**PROBLEM DETAILS:** Gather each line of the entries below that includes "html".

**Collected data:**
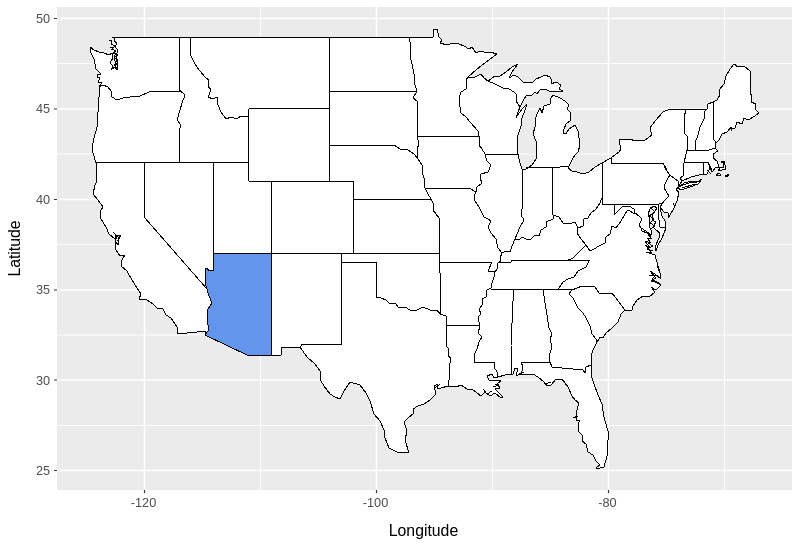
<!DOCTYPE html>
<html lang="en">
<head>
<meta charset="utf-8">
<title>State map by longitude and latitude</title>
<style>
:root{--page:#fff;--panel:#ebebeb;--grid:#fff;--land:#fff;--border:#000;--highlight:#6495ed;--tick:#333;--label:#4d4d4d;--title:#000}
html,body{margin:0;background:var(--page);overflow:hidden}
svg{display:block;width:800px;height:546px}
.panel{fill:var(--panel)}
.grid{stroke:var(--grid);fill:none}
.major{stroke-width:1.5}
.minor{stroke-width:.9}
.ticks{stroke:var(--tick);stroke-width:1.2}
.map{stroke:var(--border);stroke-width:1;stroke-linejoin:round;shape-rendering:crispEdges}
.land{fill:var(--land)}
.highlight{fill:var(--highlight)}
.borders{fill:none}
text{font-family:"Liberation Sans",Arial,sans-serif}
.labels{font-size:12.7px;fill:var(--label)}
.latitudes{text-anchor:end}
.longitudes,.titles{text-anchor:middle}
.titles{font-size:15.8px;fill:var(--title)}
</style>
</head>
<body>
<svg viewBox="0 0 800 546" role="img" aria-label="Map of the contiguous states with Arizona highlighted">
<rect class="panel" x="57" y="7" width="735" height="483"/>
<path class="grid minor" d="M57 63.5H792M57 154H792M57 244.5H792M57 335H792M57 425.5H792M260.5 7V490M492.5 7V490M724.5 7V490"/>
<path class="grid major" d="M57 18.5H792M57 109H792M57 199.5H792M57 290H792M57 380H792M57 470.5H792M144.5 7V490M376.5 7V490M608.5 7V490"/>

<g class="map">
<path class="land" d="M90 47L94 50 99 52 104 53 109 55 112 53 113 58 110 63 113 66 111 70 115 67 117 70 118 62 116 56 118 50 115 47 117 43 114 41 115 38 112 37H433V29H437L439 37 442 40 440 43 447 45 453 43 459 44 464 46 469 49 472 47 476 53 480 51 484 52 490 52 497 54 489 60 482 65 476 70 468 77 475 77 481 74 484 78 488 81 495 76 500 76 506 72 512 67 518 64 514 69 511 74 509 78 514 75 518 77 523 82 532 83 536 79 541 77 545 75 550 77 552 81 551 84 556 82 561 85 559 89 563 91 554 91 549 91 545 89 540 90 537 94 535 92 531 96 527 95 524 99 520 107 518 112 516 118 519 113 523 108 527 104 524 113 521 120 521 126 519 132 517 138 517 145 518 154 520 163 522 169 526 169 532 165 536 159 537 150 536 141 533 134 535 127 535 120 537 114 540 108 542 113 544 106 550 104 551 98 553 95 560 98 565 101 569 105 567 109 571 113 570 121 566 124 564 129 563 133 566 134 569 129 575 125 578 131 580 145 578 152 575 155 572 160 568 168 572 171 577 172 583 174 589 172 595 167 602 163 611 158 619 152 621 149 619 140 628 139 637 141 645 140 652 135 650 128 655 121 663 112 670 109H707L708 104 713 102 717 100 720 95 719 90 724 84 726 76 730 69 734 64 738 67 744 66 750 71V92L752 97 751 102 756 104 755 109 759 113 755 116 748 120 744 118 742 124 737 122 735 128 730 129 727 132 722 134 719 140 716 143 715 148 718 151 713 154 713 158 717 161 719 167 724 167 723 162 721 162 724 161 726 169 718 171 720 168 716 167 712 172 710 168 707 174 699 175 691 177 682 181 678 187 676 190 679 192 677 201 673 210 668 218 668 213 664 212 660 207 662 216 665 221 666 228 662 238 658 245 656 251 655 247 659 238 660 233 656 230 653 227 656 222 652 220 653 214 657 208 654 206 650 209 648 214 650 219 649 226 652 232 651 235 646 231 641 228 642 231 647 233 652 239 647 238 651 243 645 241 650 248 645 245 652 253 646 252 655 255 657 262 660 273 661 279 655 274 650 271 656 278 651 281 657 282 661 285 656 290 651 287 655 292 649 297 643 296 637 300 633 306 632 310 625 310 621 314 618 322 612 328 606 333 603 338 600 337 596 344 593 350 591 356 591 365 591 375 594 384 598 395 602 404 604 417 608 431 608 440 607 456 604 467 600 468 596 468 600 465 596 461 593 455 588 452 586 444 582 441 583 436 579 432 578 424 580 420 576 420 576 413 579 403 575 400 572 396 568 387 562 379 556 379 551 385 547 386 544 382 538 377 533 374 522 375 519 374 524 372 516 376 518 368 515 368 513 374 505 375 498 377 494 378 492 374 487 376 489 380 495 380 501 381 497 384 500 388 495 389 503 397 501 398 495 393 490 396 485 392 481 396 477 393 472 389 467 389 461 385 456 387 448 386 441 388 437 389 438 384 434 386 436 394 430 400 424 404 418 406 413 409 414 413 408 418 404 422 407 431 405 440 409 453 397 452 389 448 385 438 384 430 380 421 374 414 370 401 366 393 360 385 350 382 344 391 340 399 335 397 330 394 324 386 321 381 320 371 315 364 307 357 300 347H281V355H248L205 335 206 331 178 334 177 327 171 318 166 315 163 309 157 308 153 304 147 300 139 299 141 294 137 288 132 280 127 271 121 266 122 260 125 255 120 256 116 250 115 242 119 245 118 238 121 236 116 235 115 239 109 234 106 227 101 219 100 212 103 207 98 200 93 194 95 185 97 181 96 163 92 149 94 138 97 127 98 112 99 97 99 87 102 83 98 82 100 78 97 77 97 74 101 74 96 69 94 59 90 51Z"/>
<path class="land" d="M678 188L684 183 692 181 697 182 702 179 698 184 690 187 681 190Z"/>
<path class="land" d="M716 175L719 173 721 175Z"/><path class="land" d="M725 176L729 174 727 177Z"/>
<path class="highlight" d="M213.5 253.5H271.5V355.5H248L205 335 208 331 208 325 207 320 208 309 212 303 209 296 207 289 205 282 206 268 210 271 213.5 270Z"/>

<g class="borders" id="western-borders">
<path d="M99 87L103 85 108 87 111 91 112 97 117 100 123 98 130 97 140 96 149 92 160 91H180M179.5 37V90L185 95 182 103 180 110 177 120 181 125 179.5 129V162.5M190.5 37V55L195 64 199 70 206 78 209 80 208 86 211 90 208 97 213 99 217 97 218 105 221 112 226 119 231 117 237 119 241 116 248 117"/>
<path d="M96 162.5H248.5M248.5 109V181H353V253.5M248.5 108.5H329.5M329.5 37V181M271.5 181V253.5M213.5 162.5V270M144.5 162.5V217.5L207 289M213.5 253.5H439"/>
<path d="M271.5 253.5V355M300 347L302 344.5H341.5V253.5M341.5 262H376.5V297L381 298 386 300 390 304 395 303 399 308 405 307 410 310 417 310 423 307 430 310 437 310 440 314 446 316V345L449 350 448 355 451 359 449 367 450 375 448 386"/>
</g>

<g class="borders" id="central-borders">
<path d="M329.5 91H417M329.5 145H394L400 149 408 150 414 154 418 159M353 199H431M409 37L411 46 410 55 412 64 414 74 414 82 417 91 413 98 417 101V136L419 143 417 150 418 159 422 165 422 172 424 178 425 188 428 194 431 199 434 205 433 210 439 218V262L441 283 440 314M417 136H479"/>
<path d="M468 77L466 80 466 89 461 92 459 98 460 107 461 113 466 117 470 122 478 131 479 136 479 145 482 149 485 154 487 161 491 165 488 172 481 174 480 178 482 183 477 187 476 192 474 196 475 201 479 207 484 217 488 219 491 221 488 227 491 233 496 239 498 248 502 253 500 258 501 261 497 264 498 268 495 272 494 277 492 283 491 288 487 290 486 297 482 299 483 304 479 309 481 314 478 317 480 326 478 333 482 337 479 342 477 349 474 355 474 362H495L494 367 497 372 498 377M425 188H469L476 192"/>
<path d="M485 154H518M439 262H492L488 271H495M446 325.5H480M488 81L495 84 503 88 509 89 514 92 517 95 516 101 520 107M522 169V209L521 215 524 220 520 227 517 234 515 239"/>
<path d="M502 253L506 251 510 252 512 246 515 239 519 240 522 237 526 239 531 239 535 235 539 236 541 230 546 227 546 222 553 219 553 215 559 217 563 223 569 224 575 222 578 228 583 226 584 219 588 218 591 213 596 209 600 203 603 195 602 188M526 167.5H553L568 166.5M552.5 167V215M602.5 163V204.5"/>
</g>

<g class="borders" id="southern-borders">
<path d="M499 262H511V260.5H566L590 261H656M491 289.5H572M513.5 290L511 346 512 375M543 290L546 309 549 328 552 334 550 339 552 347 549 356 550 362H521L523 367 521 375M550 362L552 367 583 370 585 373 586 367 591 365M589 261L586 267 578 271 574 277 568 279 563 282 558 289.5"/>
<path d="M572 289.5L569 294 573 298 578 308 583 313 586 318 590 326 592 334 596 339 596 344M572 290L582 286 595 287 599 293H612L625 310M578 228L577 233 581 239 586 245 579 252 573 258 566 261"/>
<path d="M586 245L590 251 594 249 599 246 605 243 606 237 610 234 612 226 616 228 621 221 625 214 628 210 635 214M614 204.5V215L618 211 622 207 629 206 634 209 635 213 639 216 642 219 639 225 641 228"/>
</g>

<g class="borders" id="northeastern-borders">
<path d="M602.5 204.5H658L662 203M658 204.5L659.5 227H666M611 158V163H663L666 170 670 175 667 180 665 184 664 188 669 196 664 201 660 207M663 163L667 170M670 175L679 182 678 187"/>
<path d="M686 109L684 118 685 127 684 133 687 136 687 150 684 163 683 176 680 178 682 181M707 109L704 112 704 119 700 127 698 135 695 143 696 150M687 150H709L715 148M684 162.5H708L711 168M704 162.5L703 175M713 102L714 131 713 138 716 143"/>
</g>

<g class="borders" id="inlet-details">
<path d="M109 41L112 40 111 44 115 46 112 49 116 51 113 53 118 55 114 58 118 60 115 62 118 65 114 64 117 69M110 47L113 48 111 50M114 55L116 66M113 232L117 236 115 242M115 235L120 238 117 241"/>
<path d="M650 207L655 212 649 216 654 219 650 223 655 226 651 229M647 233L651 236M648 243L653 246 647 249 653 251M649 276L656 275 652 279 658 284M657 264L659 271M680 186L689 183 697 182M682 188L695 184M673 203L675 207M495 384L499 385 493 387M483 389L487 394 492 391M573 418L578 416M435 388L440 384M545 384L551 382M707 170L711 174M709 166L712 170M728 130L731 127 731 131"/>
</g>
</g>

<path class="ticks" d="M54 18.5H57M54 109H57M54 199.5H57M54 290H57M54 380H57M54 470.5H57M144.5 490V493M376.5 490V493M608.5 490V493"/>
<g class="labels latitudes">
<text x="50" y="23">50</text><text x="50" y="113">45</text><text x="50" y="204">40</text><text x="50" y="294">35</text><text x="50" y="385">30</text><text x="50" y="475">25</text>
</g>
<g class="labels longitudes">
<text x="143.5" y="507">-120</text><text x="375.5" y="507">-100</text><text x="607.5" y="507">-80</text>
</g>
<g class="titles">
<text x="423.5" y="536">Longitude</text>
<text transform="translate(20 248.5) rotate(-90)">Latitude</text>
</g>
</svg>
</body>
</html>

**RESPONSE BOX:**
<!DOCTYPE html>
<html lang="en">
html,body{margin:0;background:var(--page);overflow:hidden}
</html>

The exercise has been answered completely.